Mysterious ‘polio-like’ illness AFM is likely more widespread than reported, experts say

A “polio-like” condition that has left children in 22 states paralyzed may be more widespread than previously announced due to inadequate testing protocols and voluntary reporting requirements, experts say.
(Mark Edward Atkinson/Getty Images)

A “polio-like” condition that has left children in 22 states paralyzed may be more widespread than previously announced due to inadequate testing protocols and voluntary reporting requirements, experts say.

The Centers for Disease Control and Prevention reported that there have been 62 confirmed cases of Acute Flaccid Myelitis so far this year.

Since the first known outbreak of AFM in 2014, the devastating illness has reemerged with at least 50 confirmed cases between August and October in even-numbered years.

AFM often begins with signs of a respiratory infection but quickly progresses. Within a few hours, patients may have difficulty breathing and develop “flaccid weakness,” and one or more limbs may become paralyzed.


The emergence of AFM — also known as Acute Flaccid Paralysis, or AFP — coincided with a 2014 outbreak of EV-D68, an enterovirus associated with respiratory illness.

While a number of factors can cause AFM, including viruses, environmental toxins and genetic disorders, the exact cause of most cases isn’t known.

“I think the challenge is that we haven’t found one specific virus that is causing these complications,” said Dr. Devorah Segal, a pediatric neurology expert at Weill Cornell Medical College and NewYork-Presbyterian Hospital.

“I don’t think we really understand why there have been peaks at these two-year intervals.”

What you need to know about the ‘polio-like’ illness popping up around the U.S. »

AFM and polio, which has been eradicated in most areas of the world, share some similarities and some differences.

Polio inhabits the gastrointestinal tract and replicates in the stomach and intestines. Common symptoms include stomach pain and nausea.

Enteroviruses like EV-D68, meanwhile, show signs of respiratory infections and can spread through airborne contact. They replicate in the back of the throat and can be detected through a swab taken through the nose to the back of the throat.
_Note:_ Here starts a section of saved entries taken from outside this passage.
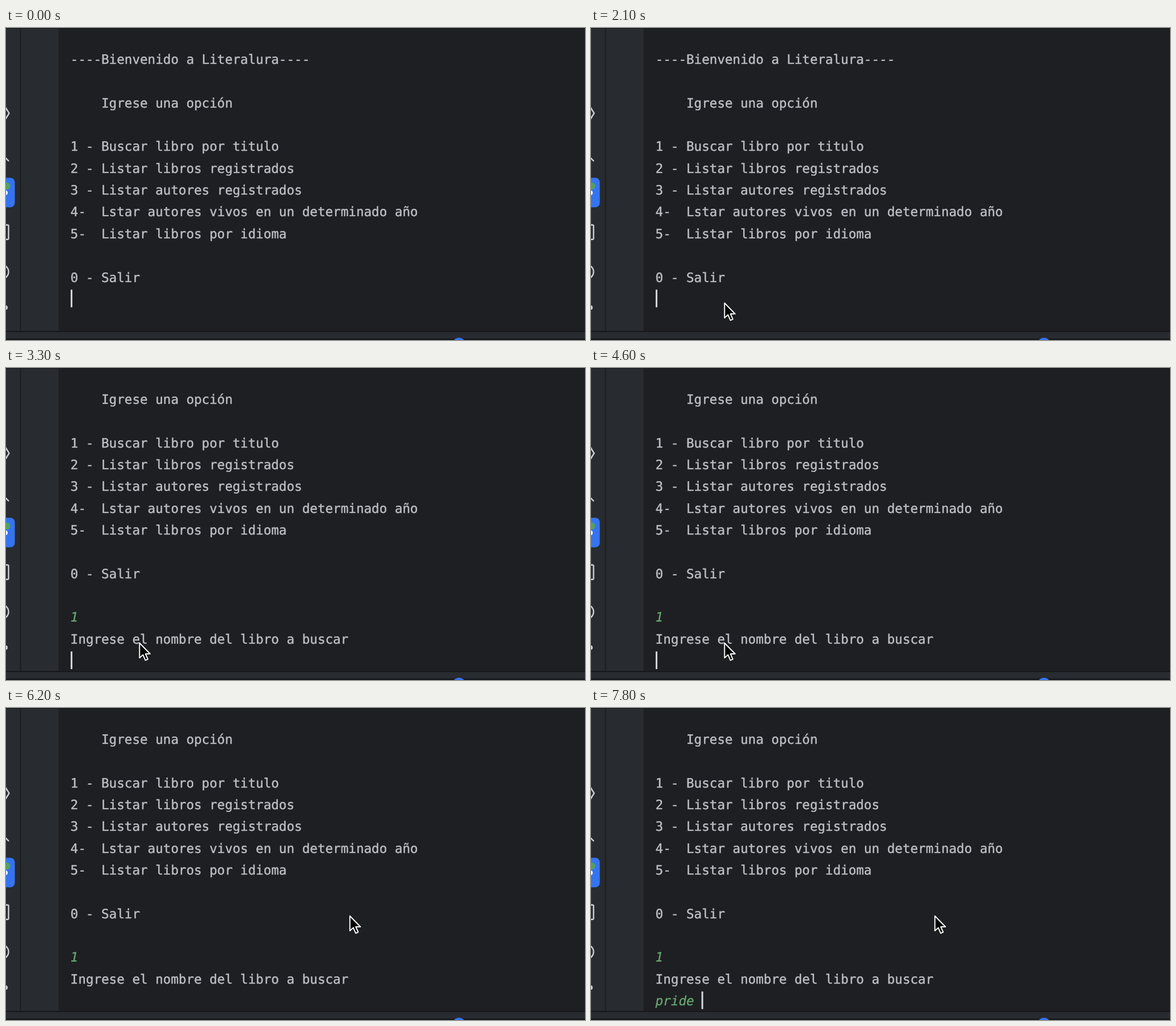
Animation, 1020 px wide and 549 px high, one loop 8 s. Source, as an HTML page:

```html
<!DOCTYPE html>
<html lang="es">
<head>
<meta charset="utf-8">
<title>Consola</title>
<style>
  html, body { margin: 0; width: 100%; height: 100%; overflow: hidden; background: #1e1f22; }
  svg { display: block; width: 1020px; height: 549px; }
  text {
    font: 22.6px "DejaVu Sans Mono", "Noto Sans Mono", monospace;
    text-rendering: geometricPrecision; white-space: pre;
    fill: #bcbec4; stroke: #bcbec4; stroke-width: .45px;
  }
  .input { fill: #6aab73; stroke: #6aab73; stroke-width: .25px; font-style: italic; }
  .icon { fill: none; stroke: #ced0d6; stroke-width: 2.4; }
</style>
</head>
<body>
<svg viewBox="0 0 1020 549">
  <rect width="1020" height="549" fill="#1e1f22"/>
  <g id="log"></g>

  <!-- tool strip and gutter -->
  <rect width="92.5" height="534" fill="#282b2f"/>
  <rect x="24.5" width="1.8" height="534" fill="#1c1d20"/>
  <g class="icon">
    <path d="M-1 139.5 L5.5 150 L-1 160.5"/>
    <path d="M-2 227 L5 234.5"/>
    <rect x="-20" y="346.5" width="24.5" height="25.5" rx="2"/>
    <circle cx="-8" cy="429" r="12.5"/>
  </g>
  <circle cx="-1" cy="492" r="4" fill="#ced0d6"/>
  <rect x="-36" y="263.5" width="51.5" height="52" rx="8" fill="#3574f0"/>
  <circle cx="1" cy="278" r="6.3" fill="#57a05c"/>
  <circle cx="-1" cy="290" r="4" fill="#fff"/>

  <!-- frame and status bar -->
  <rect width="1020" height="1" fill="#151619"/>
  <rect y="533" width="1020" height="16" fill="#17181b"/>
  <rect y="535" width="1020" height="11.5" fill="#282b2f"/>
  <circle cx="798" cy="557" r="12" fill="#3574f0"/>

  <rect id="caret" width="3" height="31" fill="#d5d7dc"/>
  <path id="mouse" d="M0 0 V26 L6 20.6 L10.3 30.3 L14.6 28.4 L10.4 19 H18.6 Z"
        fill="#000" stroke="#fff" stroke-width="1.9" stroke-linejoin="round"/>
</svg>
<script>
const LOOP = 8000, FRAME = 100;
const LEFT = 113.6, CELL = 13.45, ROW = 38.35, BASE = 63;
const CHOICE_AT = 2600, PROMPT_AT = 3300, WORD_AT = 6900, BURST_AT = 7270, KEY_GAP = 130;
const WORD = 'pride ';

const $ = id => document.getElementById(id);
const log = $('log'), caret = $('caret'), mouse = $('mouse');

function addLine(row, content, cls = '') {
  const el = document.createElementNS('http://www.w3.org/2000/svg', 'text');
  el.setAttribute('x', LEFT);
  el.setAttribute('y', BASE + row * ROW);
  el.setAttribute('class', cls);
  el.textContent = content;
  return log.appendChild(el);
}

[
  '----Bienvenido a Literalura----', '',
  '    Igrese una opción', '',
  '1 - Buscar libro por titulo',
  '2 - Listar libros registrados',
  '3 - Listar autores registrados',
  '4-  Lstar autores vivos en un determinado año',
  '5-  Listar libros por idioma', '',
  '0 - Salir'
].forEach((line, row) => line && addLine(row, line));

const choice = addLine(12, '1', 'input');
const prompt = addLine(13, 'Ingrese el nombre del libro a buscar');
const title = addLine(14, '', 'input');

// pointer: enters from below, settles, then leaves for the right
const entry = { x: 330, y: 556 };
const moves = [
  { from: 300, to: 1000, x: 234.3, y: 480.5 },
  { from: 1000, to: 1200, x: 235.3, y: 484 },
  { from: 5700, to: 6200, x: 605.8, y: 366 }
];

function pointerAt(t) {
  let { x, y } = entry;
  for (const m of moves) {
    const p = Math.min(1, Math.max(0, (t - m.from) / (m.to - m.from)));
    const ease = p * p * (3 - 2 * p);
    x += (m.x - x) * ease;
    y += (m.y - y) * ease;
  }
  return [x, y];
}

function lettersAt(t) {
  if (t < BURST_AT) return t >= WORD_AT ? 1 : 0;
  return Math.min(WORD.length, 2 + Math.floor((t - BURST_AT) / KEY_GAP));
}

// slow blink while idle, then half a second on and off, solid while typing
function caretOn(t) {
  if (t < CHOICE_AT) return t % 2100 < 1300;
  if (t < PROMPT_AT) return t < CHOICE_AT + 500;
  return t < PROMPT_AT + 300 || t >= WORD_AT || (t - PROMPT_AT - 300) % 1000 < 500;
}

const show = (el, on) => el.setAttribute('visibility', on ? 'visible' : 'hidden');

function draw(t) {
  const prompted = t >= PROMPT_AT, chosen = t >= CHOICE_AT;
  const typed = lettersAt(t);
  log.setAttribute('transform', `translate(0 ${prompted ? -2 * ROW : 0})`);
  show(choice, chosen);
  show(prompt, prompted);
  title.textContent = WORD.slice(0, typed);

  const col = chosen && !prompted ? 1 : typed;
  caret.setAttribute('x', LEFT + 0.3 + col * CELL);
  caret.setAttribute('y', BASE + (chosen ? 12 : 11) * ROW - 24.4);
  show(caret, caretOn(t));

  mouse.setAttribute('transform', `translate(${pointerAt(t)})`);
}

const start = performance.now();
function tick() {
  const t = (performance.now() - start) % LOOP;
  draw(Math.floor(t / FRAME) * FRAME);
  requestAnimationFrame(tick);
}
tick();
</script>
</body>
</html>
```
This means the kinds of tests that are used to detect polio — such as stool samples — may not be effective in detecting an enterovirus, potentially causing the outbreak. Tests of spinal fluid have also been used to try to detect the presence of a virus, but like polio, enteroviruses are often not detectable in spinal fluid although a patient may be infected.

“To date, no pathogen (germ) has been consistently detected in the patients’ spinal fluid; a pathogen detected in the spinal fluid would be good evidence to indicate the cause of AFM since this condition affects the spinal cord,” the CDC wrote.

62 cases of ‘polio-like’ illness causing paralysis in children confirmed across 22 states »

Completing a nasal swab test where enteroviruses thrive can help pinpoint the presence of a specific virus or viruses present for people suffering from AFM, said Dr. Benjamin Greenberg, a neurologist at UT Southwestern and Children’s Health in Dallas.

“If you do that test correctly and within a few days when someone shows up with paralysis, [I think we would see that] overwhelming case of kids tested appropriately and correctly would show up with the D68 virus,” Greenberg said.

Greenberg, one of the nation’s foremost AFM researchers, has treated children with AFM when the disease spiked in previous years.

While the CDC reports the first cases of AFM connected to EV-D68 in 2014, Greenberg said there were cases that may have been linked as early as 2012 in California.

Because not all the same tests are done all the time — some hospitals and doctor’s offices don’t have the capabilities to test for specific types of enteroviruses — in addition to the lack of mandatory reporting, it is difficult to determine if other viruses besides EV-D68 are causing the AFM outbreaks.

“I still think EV-D68 may be driving a lot of this,” Greenberg said. “I can’t prove this, but there is a lot of circumstantial evidence to suggest this.

“A group in Colorado showed circulating EV-D68 would paralyze a mouse, but EV-D68 in a freezer from the ’60s did not… the virus changed, and the virus as of 2014 or 2010 was capable of causing paralysis.”

Enteroviruses rarely lead to paralysis. People who contract a virus often only have symptoms of a common cold or respiratory infection.

A number of factors could contribute to the recurring timing of the AFM outbreaks. The environment and characteristics that allow a virus to thrive — such as temperature, humidity levels or dew point — could be key in determining why the outbreaks have occurred on an every-other-year basis with most cases appearing from August to October since 2014.

While AFM remains rare, Greenberg fears that AFM could pose a more widespread threat if EV-D68 continues to mutate, and he believes the skip-year AFM trends since 2014 will continue in the future.

“If the pattern keeps up… in 2019 we will see significantly less cases,” he said. “It won’t be zero, but it will be significantly less. And I have no reason to suspect that in 2020 we won’t see an increase again.”